Anastatica hierochuntica: The Rose of Jerico
Also known as the Flower of St. Mary, the Rose of Jericho is found in arid parts of the Middle East and in Northern Africa, including the Sahara desert.
The Rose of Jericho was named after the biblical town of Jericho which was rebuilt from its ashes.
This plant is not actually a flower, but it does produce small white flowers during the rainy season.
It is a type of tumbleweed as well as a resurrection plant. Because it is a tumbleweed it is able to disperse its seeds over a wide area.
After the rainy season passes and it gets hot and dry this plant will turn brown, drop some leaves and curl into a ball to protect its fruit and seeds.
This is known as aestivation, basically it goes into summertime heat induced hibernation.
Rose of Jericho is able to open and close it’s foliage several times depending on the amount of moisture or water it encounters. Hence, it’s used as a novelty item.
Pleopeltis polypodioides: The Resurrection Fern
Native to the Americas this is a creeping, coarse textured fern. It produces spores that float through the air and attach to large trees like cypress and oak. Though they have been known to attach to dead tree logs as well.
The resurrection fern is able to curl its leaves during a dry spell, losing up to 76% of its water. Though in experiments, it has been able to lose 97% of its water and still live. To compare: most plants die when they lose 8-12% of their water.
That’s my idea of hardy.
It is also known as an air plant, as it derives most of its nutrients from the air and water and only minimal amounts from the surface of its host tree.
When it encounters water in it’s desiccated state it can regain its former liveliness within 24-48 hours.
Ramonda serbica: Serbian Phoenix Flower
Found in Albania, Bulgaria, Greece, North Macedonia and Serbia, it is one of the few European representatives of the family Gesneriaceae.
It is called a resurrection or desiccation plant due to its ability to survive long droughts and revive with water.
This plant can be featured in rock gardens and is hardy enough to survive the most well intended brown thumb.
With attractive purple flowers, the Serbian Phoenix Flower, is a beautiful addition to any garden.
Selaginella lepidophylla: Stone Flower or False Rose of Jericho
Similar in appearance to the Rose of Jericho, it has earned the name False Rose of Jericho, Rose of Jericho, Stone Flower, Dinosaur plant, resurrection moss, and doradilla. For simplicity, I’m going to call it the Stone flower.
Native to the Chihuahuan Desert this plant is well adapted to the arid regions, so definitely a contender for rock gardens if you live in a similar climate.
It too is a tumbleweed.

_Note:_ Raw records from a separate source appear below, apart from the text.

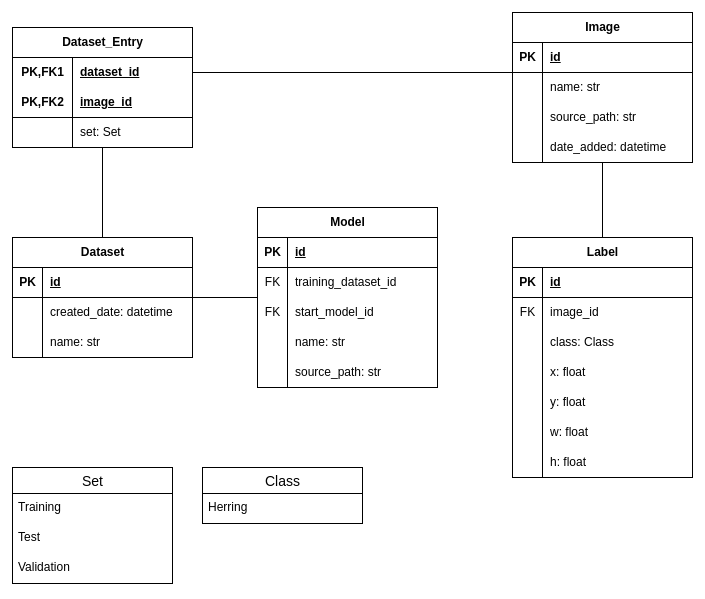
<!DOCTYPE html>
<html lang="en">
<head>
<meta charset="utf-8">
<title>Dataset entity diagram</title>
<style>
  :root { --ink: #000; --paper: #fff; --row: 30px; }
  * { box-sizing: border-box; margin: 0; padding: 0; }
  html, body { width: 705px; height: 599px; overflow: hidden; background: var(--paper); }
  .diagram {
    position: relative; width: 705px; height: 599px;
    color: var(--ink); font: 12px/29px "Liberation Sans", Arial, sans-serif;
  }
  .relations { position: absolute; inset: 0; stroke: var(--ink); stroke-width: 1; }
  .entity, .enum { position: absolute; border: 1px solid var(--ink); background: var(--paper); }
  .entity { width: 181px; --key: 30px; }
  .entity h2 {
    height: var(--row); border-bottom: 1px solid var(--ink);
    font-size: 12px; font-weight: bold; text-align: center;
  }
  .field { display: grid; grid-template-columns: var(--key) 1fr; height: var(--row); white-space: nowrap; }
  .field:last-child { height: 29px; }
  .field dt { border-right: 1px solid var(--ink); text-align: center; }
  .field dd { padding-left: 7px; }
  .primary { font-weight: bold; }
  .primary dd { text-decoration: underline; }
  .keys-end { border-bottom: 1px solid var(--ink); }

  .enum { width: 161px; }
  .enum h2 {
    height: 26px; border-bottom: 1px solid var(--ink);
    font-size: 14px; font-weight: normal; line-height: 26px; text-align: center;
  }
  .enum ul { list-style: none; padding-left: 5px; }
  .enum li { height: var(--row); line-height: 27px; }
  .enum li:last-child { height: 29px; }

  #dataset-entry { left: 12px; top: 27px; --key: 60px; }
  #image { left: 512px; top: 12px; }
  #dataset { left: 12px; top: 237px; }
  #model { left: 257px; top: 207px; }
  #label { left: 512px; top: 237px; }
  #set { left: 12px; top: 467px; }
  #class { left: 202px; top: 467px; }
</style>
</head>
<body>
<main class="diagram">
  <svg class="relations" width="705" height="599" viewBox="0 0 705 599" aria-hidden="true">
    <line x1="192" y1="72.5" x2="513" y2="72.5"/>
    <line x1="102.5" y1="147" x2="102.5" y2="238"/>
    <line x1="602.5" y1="162" x2="602.5" y2="238"/>
    <line x1="192" y1="297.5" x2="258" y2="297.5"/>
  </svg>

  <section class="entity" id="dataset-entry">
    <h2>Dataset_Entry</h2>
    <dl>
      <div class="field primary"><dt>PK,FK1</dt><dd>dataset_id</dd></div>
      <div class="field primary keys-end"><dt>PK,FK2</dt><dd>image_id</dd></div>
      <div class="field"><dt></dt><dd>set: Set</dd></div>
    </dl>
  </section>

  <section class="entity" id="image">
    <h2>Image</h2>
    <dl>
      <div class="field primary keys-end"><dt>PK</dt><dd>id</dd></div>
      <div class="field"><dt></dt><dd>name: str</dd></div>
      <div class="field"><dt></dt><dd>source_path: str</dd></div>
      <div class="field"><dt></dt><dd>date_added: datetime</dd></div>
    </dl>
  </section>

  <section class="entity" id="dataset">
    <h2>Dataset</h2>
    <dl>
      <div class="field primary keys-end"><dt>PK</dt><dd>id</dd></div>
      <div class="field"><dt></dt><dd>created_date: datetime</dd></div>
      <div class="field"><dt></dt><dd>name: str</dd></div>
    </dl>
  </section>

  <section class="entity" id="model">
    <h2>Model</h2>
    <dl>
      <div class="field primary keys-end"><dt>PK</dt><dd>id</dd></div>
      <div class="field"><dt>FK</dt><dd>training_dataset_id</dd></div>
      <div class="field"><dt>FK</dt><dd>start_model_id</dd></div>
      <div class="field"><dt></dt><dd>name: str</dd></div>
      <div class="field"><dt></dt><dd>source_path: str</dd></div>
    </dl>
  </section>

  <section class="entity" id="label">
    <h2>Label</h2>
    <dl>
      <div class="field primary keys-end"><dt>PK</dt><dd>id</dd></div>
      <div class="field"><dt>FK</dt><dd>image_id</dd></div>
      <div class="field"><dt></dt><dd>class: Class</dd></div>
      <div class="field"><dt></dt><dd>x: float</dd></div>
      <div class="field"><dt></dt><dd>y: float</dd></div>
      <div class="field"><dt></dt><dd>w: float</dd></div>
      <div class="field"><dt></dt><dd>h: float</dd></div>
    </dl>
  </section>

  <section class="enum" id="set">
    <h2>Set</h2>
    <ul>
      <li>Training</li>
      <li>Test</li>
      <li>Validation</li>
    </ul>
  </section>

  <section class="enum" id="class">
    <h2>Class</h2>
    <ul>
      <li>Herring</li>
    </ul>
  </section>
</main>
</body>
</html>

Like the Rose of Jericho, the Stone Flower will curl itself as it aestivates, protecting its seeds as it rolls about. The seeds are released during the rainy seasons.
It can survive several years of extreme drought, losing up to 95% of its water.
This plant is also a bit of a novelty in that it can continue to imbibe water even after its death, allowing its leaves to curl and uncurl thanks to its unique biology.
Haberlea rhodopensis: Orpheus Flower
Also known as a resurrection flower due to its ability to withstand long periods of desiccation.
Haberlea is the plant, and rhodopensis refers to the lilac colored flower, which has gained the Royal Horticultural Society’s Award of Garden Merit.
They are endemic to parts of Bulgaria and Northern Greece. The flowers are a stemless evergreen perennial preferring north facing rocky habitats.
Another one well suited for rock gardens.
Commonly referred to as the Orpheus Flower which refers to the mythological character of Orpheus who descended into the underworld to bring back his love but ultimately failed.
However unlike Orpheuses tragic tale of love lost, the Orpheus Flower can be revived and enjoyed for many years.
While the resurrection plants or desiccation plants, don’t in reality die and come back to life. Their ability to withstand extreme drought, and in some cases, heat have earned them a place in my brown thumb heart.
I feel like these plants, some of which are strikingly beautiful, would help any aspiring gardner to feel a measure of pride and accomplishment.
And if that’s still too much, you can always buy a Rose of Jericho and enjoy watching it bloom over and over by giving it just a little bit of living water.